Brooks: I graduated from Michigan State University in 1982. I have been with the Harris County Juvenile Probation Department since 1983. I began as a childcare worker at the Harris County Youth Village. I was appointed deputy chief of Intake Court Services in March 2007, interim chief juvenile probation officer in 2009, and chief juvenile probation officer on June 15, 2010. I was responsible for the implementation of several new programs: institutional aftercare, in-home placement, pre-court supervision, to name just a few. Most recently, I have been instrumental in initiating the Juvenile Detention Alternatives Initiative. I have been married to my wife, Judy, for 27 years. We have a daughter, Taylor, who is attending the University of Houston.
Casey: Why did you become a probation officer?
Brooks: I knew when I enrolled at Michigan State University that I wanted to work with children. It has always been a passion of mine to help children and give them direction in life, especially those who come from disadvantaged backgrounds. Having the opportunity while in school to be a mentor for a youth involved in the juvenile justice system was very challenging, yet satisfying, and led me to a career in juvenile justice.

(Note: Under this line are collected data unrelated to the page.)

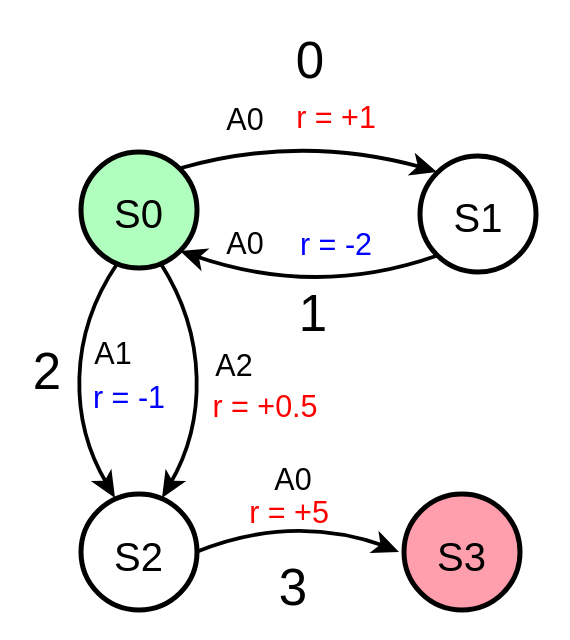
<!DOCTYPE html>
<html lang="en">
<head>
<meta charset="utf-8">
<title>State transition diagram</title>
<style>
:root {
  --ink: #000;
  --paper: #fff;
  --start: #b0ffbe;
  --goal: #ff9eac;
  --gain: #f00;
  --loss: #00f;
}
* { box-sizing: border-box; }
html, body { margin: 0; }
.diagram {
  position: relative;
  width: 570px;
  height: 640px;
  overflow: hidden;
  background: var(--paper);
  color: var(--ink);
  font-family: "Liberation Sans", Arial, sans-serif;
}
.edges { position: absolute; inset: 0; }
.edge { fill: none; stroke: var(--ink); stroke-width: 3.8; }
.state, .action, .reward, .index {
  position: absolute;
  left: var(--x);
  top: var(--y);
  transform: translate(-50%, -50%);
  line-height: 1;
  white-space: nowrap;
}
.state {
  display: flex;
  align-items: center;
  justify-content: center;
  width: 121px;
  height: 121px;
  padding-top: 8px;
  border: 5.5px solid var(--ink);
  border-radius: 50%;
  background: var(--paper);
  font-size: 40px;
}
.state.start { background: var(--start); }
.state.goal { background: var(--goal); }
.action, .reward { font-size: 30.5px; }
.gain { color: var(--gain); }
.loss { color: var(--loss); }
.index { font-size: 51px; }
</style>
</head>
<body>
<main class="diagram">
  <svg class="edges" width="570" height="640" viewBox="0 0 570 640" aria-hidden="true">
    <defs>
      <polygon id="arrowhead" points="0,0 -27,-12 -20,0 -27,12"/>
    </defs>
    <path class="edge" d="M181 168Q300 134 421 167"/>
    <use href="#arrowhead" transform="translate(437 172) rotate(17)"/>
    <path class="edge" d="M436 256Q316 298 195 256"/>
    <use href="#arrowhead" transform="translate(180 251) rotate(199)"/>
    <path class="edge" d="M117 264C68 336 69 421 107 484"/>
    <use href="#arrowhead" transform="translate(115 498) rotate(59)"/>
    <path class="edge" d="M161 264C207 336 207 421 170 484"/>
    <use href="#arrowhead" transform="translate(162 498) rotate(121)"/>
    <path class="edge" d="M196 552Q292 513 385 546"/>
    <use href="#arrowhead" transform="translate(399 552) rotate(22)"/>
  </svg>

  <div class="state start" style="--x:138.5px;--y:209.5px">S0</div>
  <div class="state" style="--x:478px;--y:213.5px">S1</div>
  <div class="state" style="--x:138.5px;--y:552px">S2</div>
  <div class="state goal" style="--x:461.5px;--y:552px">S3</div>

  <span class="index" style="--x:310px;--y:60px">0</span>
  <span class="action" style="--x:245px;--y:119px">A0</span>
  <span class="reward gain" style="--x:336px;--y:117px">r = +1</span>

  <span class="action" style="--x:245px;--y:243px">A0</span>
  <span class="reward loss" style="--x:336px;--y:244px">r = -2</span>
  <span class="index" style="--x:313px;--y:313px">1</span>

  <span class="index" style="--x:47px;--y:371px">2</span>
  <span class="action" style="--x:113px;--y:353px">A1</span>
  <span class="reward loss" style="--x:129px;--y:397px">r = -1</span>

  <span class="action" style="--x:234px;--y:365px">A2</span>
  <span class="reward gain" style="--x:265px;--y:406px">r = +0.5</span>

  <span class="action" style="--x:293px;--y:479px">A0</span>
  <span class="reward gain" style="--x:289px;--y:512px">r = +5</span>
  <span class="index" style="--x:293px;--y:587px">3</span>
</main>
</body>
</html>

Casey: In what ways has juvenile detention reform shaped you professionally?
Brooks: I have been with Harris County Juvenile Probation for more than 28 years and saw that the get-tough-on-crime and zero tolerance approaches, which resulted in locking up more kids, was not an effective way to get positive results. I have found that being effective involves addressing the individual needs of every child and providing services that keep kids at home, in school, and involved in the community. As chief juvenile probation officer, my efforts are to promote community involvement and utilize effective programs.
Casey: How have your opinions on detention changed over the years?

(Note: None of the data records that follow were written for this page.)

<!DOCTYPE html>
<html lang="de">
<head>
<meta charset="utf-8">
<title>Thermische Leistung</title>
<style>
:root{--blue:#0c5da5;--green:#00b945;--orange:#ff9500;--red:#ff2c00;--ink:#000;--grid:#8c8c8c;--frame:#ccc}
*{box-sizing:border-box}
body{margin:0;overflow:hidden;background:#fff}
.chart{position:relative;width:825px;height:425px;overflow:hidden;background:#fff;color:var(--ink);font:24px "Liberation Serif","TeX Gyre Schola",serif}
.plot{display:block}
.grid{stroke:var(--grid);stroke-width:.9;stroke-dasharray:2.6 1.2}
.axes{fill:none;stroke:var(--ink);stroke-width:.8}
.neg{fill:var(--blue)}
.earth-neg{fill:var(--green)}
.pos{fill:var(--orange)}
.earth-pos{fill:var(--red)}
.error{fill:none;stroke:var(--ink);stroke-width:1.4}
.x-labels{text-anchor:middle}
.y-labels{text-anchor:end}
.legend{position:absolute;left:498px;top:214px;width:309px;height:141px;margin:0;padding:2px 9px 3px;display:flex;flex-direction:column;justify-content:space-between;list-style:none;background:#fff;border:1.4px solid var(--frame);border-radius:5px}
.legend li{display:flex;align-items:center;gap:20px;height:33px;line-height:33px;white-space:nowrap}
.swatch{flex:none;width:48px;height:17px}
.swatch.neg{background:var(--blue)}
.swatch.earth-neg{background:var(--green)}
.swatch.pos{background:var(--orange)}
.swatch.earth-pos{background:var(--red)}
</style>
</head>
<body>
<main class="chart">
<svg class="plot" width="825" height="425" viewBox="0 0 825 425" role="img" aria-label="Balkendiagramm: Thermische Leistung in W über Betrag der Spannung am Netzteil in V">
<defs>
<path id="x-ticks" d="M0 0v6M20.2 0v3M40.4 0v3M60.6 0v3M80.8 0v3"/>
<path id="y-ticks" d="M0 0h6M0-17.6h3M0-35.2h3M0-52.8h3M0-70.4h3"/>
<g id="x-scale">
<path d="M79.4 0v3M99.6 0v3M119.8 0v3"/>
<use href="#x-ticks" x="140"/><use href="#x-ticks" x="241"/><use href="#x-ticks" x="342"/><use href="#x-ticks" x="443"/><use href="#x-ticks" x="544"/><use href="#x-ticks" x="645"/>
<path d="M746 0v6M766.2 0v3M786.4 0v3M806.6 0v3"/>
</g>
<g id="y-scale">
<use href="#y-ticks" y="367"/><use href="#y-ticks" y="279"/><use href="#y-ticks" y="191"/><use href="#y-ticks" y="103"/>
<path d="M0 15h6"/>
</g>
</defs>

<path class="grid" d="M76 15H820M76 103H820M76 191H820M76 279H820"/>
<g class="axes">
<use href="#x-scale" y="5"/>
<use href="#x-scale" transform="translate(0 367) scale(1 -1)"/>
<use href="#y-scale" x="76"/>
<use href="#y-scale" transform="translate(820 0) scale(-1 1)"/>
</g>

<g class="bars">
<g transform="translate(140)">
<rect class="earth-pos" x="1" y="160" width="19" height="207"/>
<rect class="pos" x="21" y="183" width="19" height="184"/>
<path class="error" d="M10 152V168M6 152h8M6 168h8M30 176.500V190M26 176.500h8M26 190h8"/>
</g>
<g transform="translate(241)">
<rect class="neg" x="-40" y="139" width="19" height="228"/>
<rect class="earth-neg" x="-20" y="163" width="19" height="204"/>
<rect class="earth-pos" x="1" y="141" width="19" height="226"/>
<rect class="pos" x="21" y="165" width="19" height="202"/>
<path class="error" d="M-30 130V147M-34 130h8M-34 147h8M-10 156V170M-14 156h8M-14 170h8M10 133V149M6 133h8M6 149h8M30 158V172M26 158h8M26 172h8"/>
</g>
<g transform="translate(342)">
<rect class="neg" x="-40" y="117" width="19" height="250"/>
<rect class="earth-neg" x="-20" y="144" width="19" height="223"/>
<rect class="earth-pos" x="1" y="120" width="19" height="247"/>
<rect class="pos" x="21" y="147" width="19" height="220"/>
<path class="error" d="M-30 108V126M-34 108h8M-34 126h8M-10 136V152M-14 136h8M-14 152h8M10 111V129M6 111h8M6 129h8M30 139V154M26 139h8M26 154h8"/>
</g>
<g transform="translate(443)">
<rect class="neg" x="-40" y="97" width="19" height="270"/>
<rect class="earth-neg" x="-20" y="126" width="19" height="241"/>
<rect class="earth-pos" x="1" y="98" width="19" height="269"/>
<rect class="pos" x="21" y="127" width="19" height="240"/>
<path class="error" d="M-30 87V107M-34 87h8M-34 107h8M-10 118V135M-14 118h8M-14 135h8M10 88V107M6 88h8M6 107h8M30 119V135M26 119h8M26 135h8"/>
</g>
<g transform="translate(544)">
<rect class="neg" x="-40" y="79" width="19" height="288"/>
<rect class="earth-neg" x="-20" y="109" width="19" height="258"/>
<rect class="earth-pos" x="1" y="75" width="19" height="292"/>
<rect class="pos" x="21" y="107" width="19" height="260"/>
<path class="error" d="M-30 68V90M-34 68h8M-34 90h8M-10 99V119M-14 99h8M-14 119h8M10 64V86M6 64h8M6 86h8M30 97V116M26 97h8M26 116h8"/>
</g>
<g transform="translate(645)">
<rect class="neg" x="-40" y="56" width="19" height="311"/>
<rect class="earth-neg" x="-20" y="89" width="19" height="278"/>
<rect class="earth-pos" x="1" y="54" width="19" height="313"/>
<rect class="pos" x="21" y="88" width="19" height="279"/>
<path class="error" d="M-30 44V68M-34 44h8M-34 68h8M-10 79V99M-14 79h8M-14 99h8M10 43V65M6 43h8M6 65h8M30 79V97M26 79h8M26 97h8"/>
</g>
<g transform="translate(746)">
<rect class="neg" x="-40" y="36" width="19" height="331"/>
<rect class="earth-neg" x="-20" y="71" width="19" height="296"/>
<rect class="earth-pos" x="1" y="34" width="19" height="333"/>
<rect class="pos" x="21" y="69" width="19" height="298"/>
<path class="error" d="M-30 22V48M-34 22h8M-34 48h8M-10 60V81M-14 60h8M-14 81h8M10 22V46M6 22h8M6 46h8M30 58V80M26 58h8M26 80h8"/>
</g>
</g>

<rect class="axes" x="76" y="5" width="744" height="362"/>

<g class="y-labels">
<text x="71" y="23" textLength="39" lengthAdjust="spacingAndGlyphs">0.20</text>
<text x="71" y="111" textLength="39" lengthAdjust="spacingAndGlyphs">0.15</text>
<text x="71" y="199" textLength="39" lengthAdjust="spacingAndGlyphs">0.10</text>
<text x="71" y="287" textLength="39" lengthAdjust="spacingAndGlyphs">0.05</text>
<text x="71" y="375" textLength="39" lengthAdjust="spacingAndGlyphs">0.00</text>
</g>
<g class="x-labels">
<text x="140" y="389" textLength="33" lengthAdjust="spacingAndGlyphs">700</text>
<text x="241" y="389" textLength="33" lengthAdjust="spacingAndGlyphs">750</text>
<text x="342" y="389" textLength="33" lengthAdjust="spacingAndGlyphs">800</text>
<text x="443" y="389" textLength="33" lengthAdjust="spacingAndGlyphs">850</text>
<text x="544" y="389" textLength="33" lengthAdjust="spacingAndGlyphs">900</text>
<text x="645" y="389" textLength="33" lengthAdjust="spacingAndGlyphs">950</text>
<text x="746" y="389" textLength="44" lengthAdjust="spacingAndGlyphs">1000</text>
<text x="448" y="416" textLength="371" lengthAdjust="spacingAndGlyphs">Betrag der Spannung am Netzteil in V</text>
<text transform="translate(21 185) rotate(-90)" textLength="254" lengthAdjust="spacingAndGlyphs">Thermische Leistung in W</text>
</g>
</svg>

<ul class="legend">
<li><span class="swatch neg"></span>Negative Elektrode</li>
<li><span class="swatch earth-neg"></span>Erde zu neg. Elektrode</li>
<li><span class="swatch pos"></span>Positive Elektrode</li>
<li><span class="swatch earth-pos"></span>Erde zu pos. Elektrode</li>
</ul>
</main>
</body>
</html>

Brooks: In the 1990s and early 2000s I was one of those believers that if probationers were not compliant they needed to be placed in detention and removed from the home (i.e. tough on crime). After seeing the constantly overcrowded detention facility, we decided to take a closer look and make sure that only those who needed to be in detention were kept in detention. I then began to explore detention alternatives.
How has Texas changed as a result of juvenile justice reform and/or detention reform?

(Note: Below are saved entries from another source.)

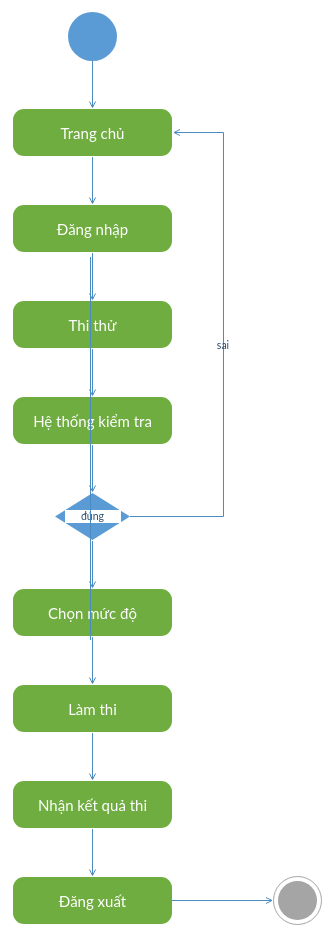
<!DOCTYPE html>
<html lang="vi">
<head>
<meta charset="utf-8">
<title>Sơ đồ hoạt động thi thử</title>
<style>
:root {
  --step: #70ad41;
  --start: #5b9bd5;
  --line: #4a8bc2;
  --end: #a5a5a5;
  --label: #2f4f6f;
  --paper: #fff;
}
* { box-sizing: border-box; margin: 0; padding: 0; }
html, body { width: 334px; height: 937px; overflow: hidden; background: var(--paper); }
.diagram {
  position: relative;
  width: 334px;
  height: 937px;
  font-family: Lato, "Open Sans", sans-serif;
}
.flow {
  display: flex;
  flex-direction: column;
  align-items: center;
  gap: 49px;
  width: 159px;
  margin-left: 13px;
  padding-top: 12px;
  list-style: none;
}
.start {
  width: 49px;
  height: 49px;
  margin-bottom: -1px;
  border-radius: 50%;
  background: var(--start);
}
.step {
  display: flex;
  align-items: center;
  justify-content: center;
  width: 159px;
  height: 47px;
  border-radius: 11px;
  background: var(--step);
  color: var(--paper);
  font-size: 15px;
  line-height: 20px;
  white-space: nowrap;
}
.decision {
  position: relative;
  display: flex;
  align-items: center;
  justify-content: center;
  width: 75px;
  height: 47px;
}
.decision svg { position: absolute; inset: 0; }
.branch { color: var(--label); font-size: 10.5px; line-height: 13px; }
.yes {
  position: relative;
  width: 56px;
  height: 13px;
  background: var(--paper);
  text-align: center;
}
.no { position: absolute; left: 213px; top: 339px; width: 20px; text-align: center; }
.end {
  position: absolute;
  left: 273px;
  top: 876px;
  width: 49px;
  height: 49px;
  padding: 4px;
  border: 1px solid var(--end);
  border-radius: 50%;
  background: var(--end) content-box;
}
.end::before {
  content: "";
  display: block;
  width: 39px;
  height: 39px;
  border-radius: 50%;
  background: var(--end);
}
.end { background: var(--paper); }
.connectors { position: absolute; left: 0; top: 0; fill: none; stroke: var(--line); }
</style>
</head>
<body>
<main class="diagram">
  <ol class="flow">
    <li class="start" aria-label="Bắt đầu"></li>
    <li class="step">Trang chủ</li>
    <li class="step">Đăng nhập</li>
    <li class="step">Thi thử</li>
    <li class="step">Hệ thống kiểm tra</li>
    <li class="decision">
      <svg width="75" height="47" aria-hidden="true"><polygon points="37.5,0 75,23.5 37.5,47 0,23.5" fill="var(--start)"/></svg>
      <span class="branch yes">đúng</span>
    </li>
    <li class="step">Chọn mức độ</li>
    <li class="step">Làm thi</li>
    <li class="step">Nhận kết quả thi</li>
    <li class="step">Đăng xuất</li>
  </ol>
  <div class="end" role="img" aria-label="Kết thúc"></div>
  <svg class="connectors" width="334" height="937" aria-hidden="true">
    <defs>
      <path id="arrow-down" d="M92.5 0V46M89.500 40.500L92.500 46.500L95.500 40.500"/>
    </defs>
    <use href="#arrow-down" y="61"/>
    <use href="#arrow-down" y="157"/>
    <use href="#arrow-down" y="253"/>
    <use href="#arrow-down" y="349"/>
    <use href="#arrow-down" y="445"/>
    <use href="#arrow-down" y="541"/>
    <use href="#arrow-down" y="637"/>
    <use href="#arrow-down" y="733"/>
    <use href="#arrow-down" y="829"/>
    <path class="yes-line" d="M90.5 257V640"/>
    <path class="no-line" d="M130 516.5H223.500V132.500H174M180 129.500L174 132.500L180 135.500"/>
    <path class="finish-line" d="M172 900.5H272M266 897.500L272 900.500L266 903.500"/>
  </svg>
  <span class="branch no">sai</span>
</main>
</body>
</html>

In 2007, the Texas legislature enacted a bill prohibiting misdemeanant offenders from being committed to the state school. In 2009, the Texas legislature appropriated diversion money to local probation departments that agreed to specific commitment target numbers which reduced the number of kids committed to the state school. This has resulted in a significant decrease in commitments to the Texas Youth Commission statewide.
Casey: How has Harris County changed as a result of being a JDAI site?
Brooks: Through the collaboration of high-level stakeholders throughout Harris County, many profound policy changes have occurred. A detention risk instrument has been developed to objectively determine which youth should stay in detention pending court. The District Attorney’s Office now allows first-time misdemeanants to be serviced by the probation department without formal court action.
A detention self-inspection has revealed numerous areas of concern, and now changes have occurred. The daily detention population, the number of youth in county facilities, and the number of commitments to the state school have decreased significantly.
Casey: To what do you attribute the success of JDAI in Harris County?
The stakeholders of Harris County coming to the table with different perspectives and ideas, but with everyone being focused on saving one child at a time.